Ideologues vs. Environmentalists
Published on Thursday, September 29, 2005 by the Miami Herald
Ideologues vs. Environmentalists
by Carl Pope

Selma was a transformational moment in the civil-rights movement. The truth and tragedy that played out on our streets and televisions shook us up and challenged us to take a long, unflinching look at ourselves and ultimately to change deeply and forever.

Katrina is that kind of galvanizing moment for the conservation movement, and that's precisely why the radical Right is now trying so hard to attack environmentalists and laws that protect our air, water and land.

This monster storm laid waste to the Gulf Coast, forced one of the world's great cities to its knees, killed perhaps thousands and sent more than a million people in search of life's basics -- food, clothing and shelter. Katrina is also forcing us to reconsider how we live on the land. There is no doubt that while Katrina was a natural disaster, it was also a man-made one.

Katrina raises the fact there are consequences for our actions -- that there's a heavy price to pay for destroying wetlands, subjugating rivers, ignoring global warming. It is a wake-up call, a warning not to repeat past mistakes, an opportunity to reconsider our values, our relationship to nature and to rebuild better, smarter and safer.

Katrina has lit a fuse that can't be stomped out and will change us in fundamental ways. It is then troubling, though not surprising, that the powers that be see Katrina as an opportunity -- to benefit their friends and to make their political agenda the law of the land.

Katrina has made it clear for whom this government works and for whom it does not. It is telling that among Washington's first acts were to award Halliburton a major contract for cleanup and recovery, and to suspend a laws that require federal contractors to pay a decent wage and that protect the environment and public-health.

It is also revealing that in an effort to divert attention from the Bush administration's total failure, some leaders tried to shift the blame for Katrina to environmentalists. Sen. James Inhofe, R-Okla., who asked a federal agency to dig up dirt on the environmentalists when it should be focused on helping Katrina's victims, even suggested his intent to make Katrina-related hearings into something of a witch hunt.
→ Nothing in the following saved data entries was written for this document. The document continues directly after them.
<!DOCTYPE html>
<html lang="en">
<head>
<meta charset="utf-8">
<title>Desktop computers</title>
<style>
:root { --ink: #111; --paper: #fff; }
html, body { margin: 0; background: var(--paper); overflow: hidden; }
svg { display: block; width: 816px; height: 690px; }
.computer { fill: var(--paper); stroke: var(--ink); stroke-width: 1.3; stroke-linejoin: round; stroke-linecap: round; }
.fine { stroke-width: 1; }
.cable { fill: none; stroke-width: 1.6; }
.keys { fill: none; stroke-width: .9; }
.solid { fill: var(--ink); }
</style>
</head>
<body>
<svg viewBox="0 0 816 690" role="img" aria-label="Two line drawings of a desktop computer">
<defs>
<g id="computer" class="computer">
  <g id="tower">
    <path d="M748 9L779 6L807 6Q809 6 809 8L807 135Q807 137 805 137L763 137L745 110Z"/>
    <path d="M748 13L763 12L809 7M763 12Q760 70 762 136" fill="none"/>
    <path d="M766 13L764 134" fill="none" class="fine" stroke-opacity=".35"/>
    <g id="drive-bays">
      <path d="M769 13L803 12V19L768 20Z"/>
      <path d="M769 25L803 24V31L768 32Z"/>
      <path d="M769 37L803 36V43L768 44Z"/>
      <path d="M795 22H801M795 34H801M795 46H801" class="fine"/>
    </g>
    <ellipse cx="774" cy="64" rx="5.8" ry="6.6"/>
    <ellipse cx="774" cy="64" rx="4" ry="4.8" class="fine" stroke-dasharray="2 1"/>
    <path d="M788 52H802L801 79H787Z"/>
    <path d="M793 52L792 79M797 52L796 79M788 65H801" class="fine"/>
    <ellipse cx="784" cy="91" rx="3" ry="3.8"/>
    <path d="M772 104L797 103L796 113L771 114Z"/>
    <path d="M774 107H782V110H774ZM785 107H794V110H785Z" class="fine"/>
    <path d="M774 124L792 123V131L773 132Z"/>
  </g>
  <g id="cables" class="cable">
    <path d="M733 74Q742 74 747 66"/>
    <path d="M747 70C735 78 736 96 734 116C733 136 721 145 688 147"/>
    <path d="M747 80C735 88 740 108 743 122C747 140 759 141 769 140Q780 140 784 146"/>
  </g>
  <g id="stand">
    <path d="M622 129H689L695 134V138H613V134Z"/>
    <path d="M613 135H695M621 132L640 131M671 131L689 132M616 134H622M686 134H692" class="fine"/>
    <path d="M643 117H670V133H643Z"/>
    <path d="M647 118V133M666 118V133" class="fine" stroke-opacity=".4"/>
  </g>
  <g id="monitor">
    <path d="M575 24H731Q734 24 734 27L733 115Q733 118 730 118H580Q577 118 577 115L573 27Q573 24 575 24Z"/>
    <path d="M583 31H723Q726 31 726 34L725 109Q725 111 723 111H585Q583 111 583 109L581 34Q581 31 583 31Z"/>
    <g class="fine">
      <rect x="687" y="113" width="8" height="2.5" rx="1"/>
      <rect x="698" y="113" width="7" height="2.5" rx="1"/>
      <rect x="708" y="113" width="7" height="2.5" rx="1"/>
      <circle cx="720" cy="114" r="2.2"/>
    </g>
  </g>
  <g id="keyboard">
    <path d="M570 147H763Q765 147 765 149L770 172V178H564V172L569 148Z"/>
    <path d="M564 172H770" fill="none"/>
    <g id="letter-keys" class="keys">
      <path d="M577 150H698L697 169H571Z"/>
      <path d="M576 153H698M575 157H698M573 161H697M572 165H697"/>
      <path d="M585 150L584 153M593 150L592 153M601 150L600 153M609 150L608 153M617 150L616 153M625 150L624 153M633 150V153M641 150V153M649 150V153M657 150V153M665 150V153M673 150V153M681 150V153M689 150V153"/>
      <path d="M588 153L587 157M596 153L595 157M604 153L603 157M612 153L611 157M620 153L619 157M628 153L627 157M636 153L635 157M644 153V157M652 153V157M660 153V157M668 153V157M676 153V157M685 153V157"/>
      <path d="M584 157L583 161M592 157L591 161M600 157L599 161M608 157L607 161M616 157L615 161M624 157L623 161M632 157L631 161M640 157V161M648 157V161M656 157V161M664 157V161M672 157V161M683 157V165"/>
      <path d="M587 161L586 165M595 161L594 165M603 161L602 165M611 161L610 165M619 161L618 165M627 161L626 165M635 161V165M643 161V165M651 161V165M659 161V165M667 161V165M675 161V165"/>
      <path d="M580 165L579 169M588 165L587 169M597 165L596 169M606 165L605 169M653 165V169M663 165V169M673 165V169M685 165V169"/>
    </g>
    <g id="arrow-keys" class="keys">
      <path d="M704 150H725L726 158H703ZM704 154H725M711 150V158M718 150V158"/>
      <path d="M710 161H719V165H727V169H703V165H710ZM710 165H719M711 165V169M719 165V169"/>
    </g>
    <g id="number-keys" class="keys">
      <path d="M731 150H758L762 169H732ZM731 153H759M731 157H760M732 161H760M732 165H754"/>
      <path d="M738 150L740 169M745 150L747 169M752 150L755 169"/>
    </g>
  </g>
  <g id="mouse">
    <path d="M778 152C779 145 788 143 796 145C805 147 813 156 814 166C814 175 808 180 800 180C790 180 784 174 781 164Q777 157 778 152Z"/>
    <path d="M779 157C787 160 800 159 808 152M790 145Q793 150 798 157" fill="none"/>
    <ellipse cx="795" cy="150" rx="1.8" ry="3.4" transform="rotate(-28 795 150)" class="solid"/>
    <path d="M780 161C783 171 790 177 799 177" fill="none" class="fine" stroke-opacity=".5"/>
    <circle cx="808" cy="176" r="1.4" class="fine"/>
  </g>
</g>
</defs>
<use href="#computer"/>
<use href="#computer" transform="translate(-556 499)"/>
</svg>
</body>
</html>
Inhofe also offered to do his part for the relief effort by trying to grant the Environmental Protection Agency authority to suspend air, water and hazardous-waste requirements for anywhere up to 18 months on any decision related to Katrina. It doesn't matter that EPA Administrator Steve Johnson told Congress that existing safety laws would not hamper cleanup and that it already had the flexibility needed to respond in an emergency; or that EPA and the Centers for Disease Control have identified myriad serious environmental and public-health problems after the hurricane.

Inhofe's moves are part of a larger attempt by the majority in Congress to pass a long-standing, controversial agenda that they haven't been able to advance under normal circumstances, from school vouchers to weaker labor standards to oil drilling near protected coastline.
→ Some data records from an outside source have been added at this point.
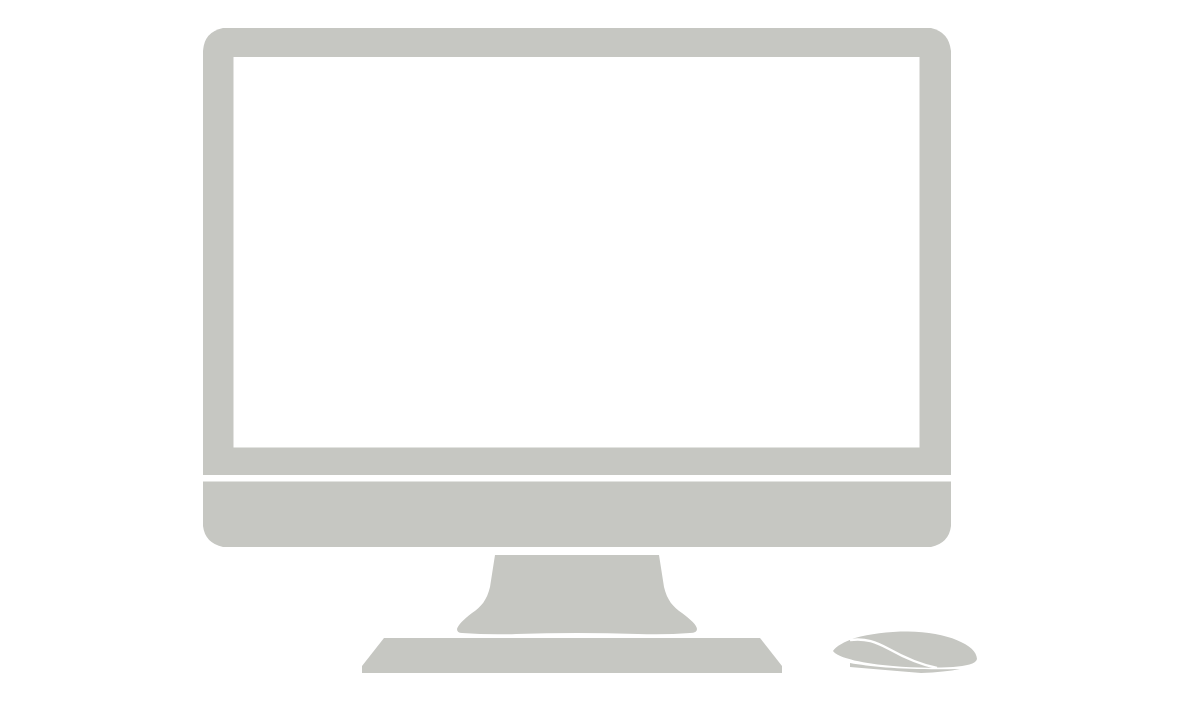
<!DOCTYPE html>
<html lang="en">
<head>
<meta charset="utf-8">
<title>Desktop computer</title>
<style>
  :root {
    --paper: #ffffff;
    --device: #c6c7c2;
  }
  html, body { margin: 0; background: var(--paper); overflow: hidden; }
  .canvas { display: block; width: 1200px; height: 701px; }
  .device { fill: var(--device); }
  .screen { fill: var(--paper); }
  .mouse-seam { fill: none; stroke: var(--paper); stroke-width: 2.5; }
</style>
</head>
<body>
<svg class="canvas" viewBox="0 0 1200 701" role="img" aria-label="Desktop computer with a blank screen, keyboard and mouse">
  <g id="monitor">
    <path class="device" d="M203 475V51Q204 32 223 28H931Q949 32 951 51V475Z"/>
    <rect class="screen" x="233.5" y="57" width="686" height="390.5"/>
    <path class="device" d="M203 481.5H951V526Q949 543 931 547H223Q205 543 203 526Z"/>
  </g>
  <path id="stand" class="device" d="M495 555H659L664 587C667 600 673 607 682 613C690 619 697 625 697 629Q697 633 690 633Q665 635 638 634Q577 632 516 634Q489 635 462 633Q457 633 457 629C458 625 464 619 472 613C481 607 487 600 490 587Z"/>
  <polygon id="keyboard" class="device" points="384,638 760,638 782,666 782,673 362,673 362,666"/>
  <g id="mouse">
    <path class="device" d="M833 651C836 646 844 642 855 638C870 634 887 631.5 908 631.5C947 632 977 645 977 659C976 664 966 666 953 667C935 668 912 668 893 666C866 664 837 658 833 651Z"/>
    <path class="mouse-seam" d="M850 640C866 638 876 642 889 649C905 658 918 664 937 668"/>
    <path class="device" d="M850 663C872 667 905 670 960 669Q945 672 921 673Q885 670 850 667Z"/>
  </g>
</svg>
</body>
</html>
We can no longer afford to perpetuate the sound-and-light show that has passed as political discourse. The nation is paying a terrible price for a government run by ideologues who aren't willing to do what it takes to keep us safe, don't value us all equally and don't take responsibility or accept the consequences of their actions.

We need a government that connects us and cares for us, that protects and promotes the common good and our commons -- the lands and waters we all share and that humble us equally.

Carl Pope is the executive director of the Sierra Club.

© 2005 The Miami Herald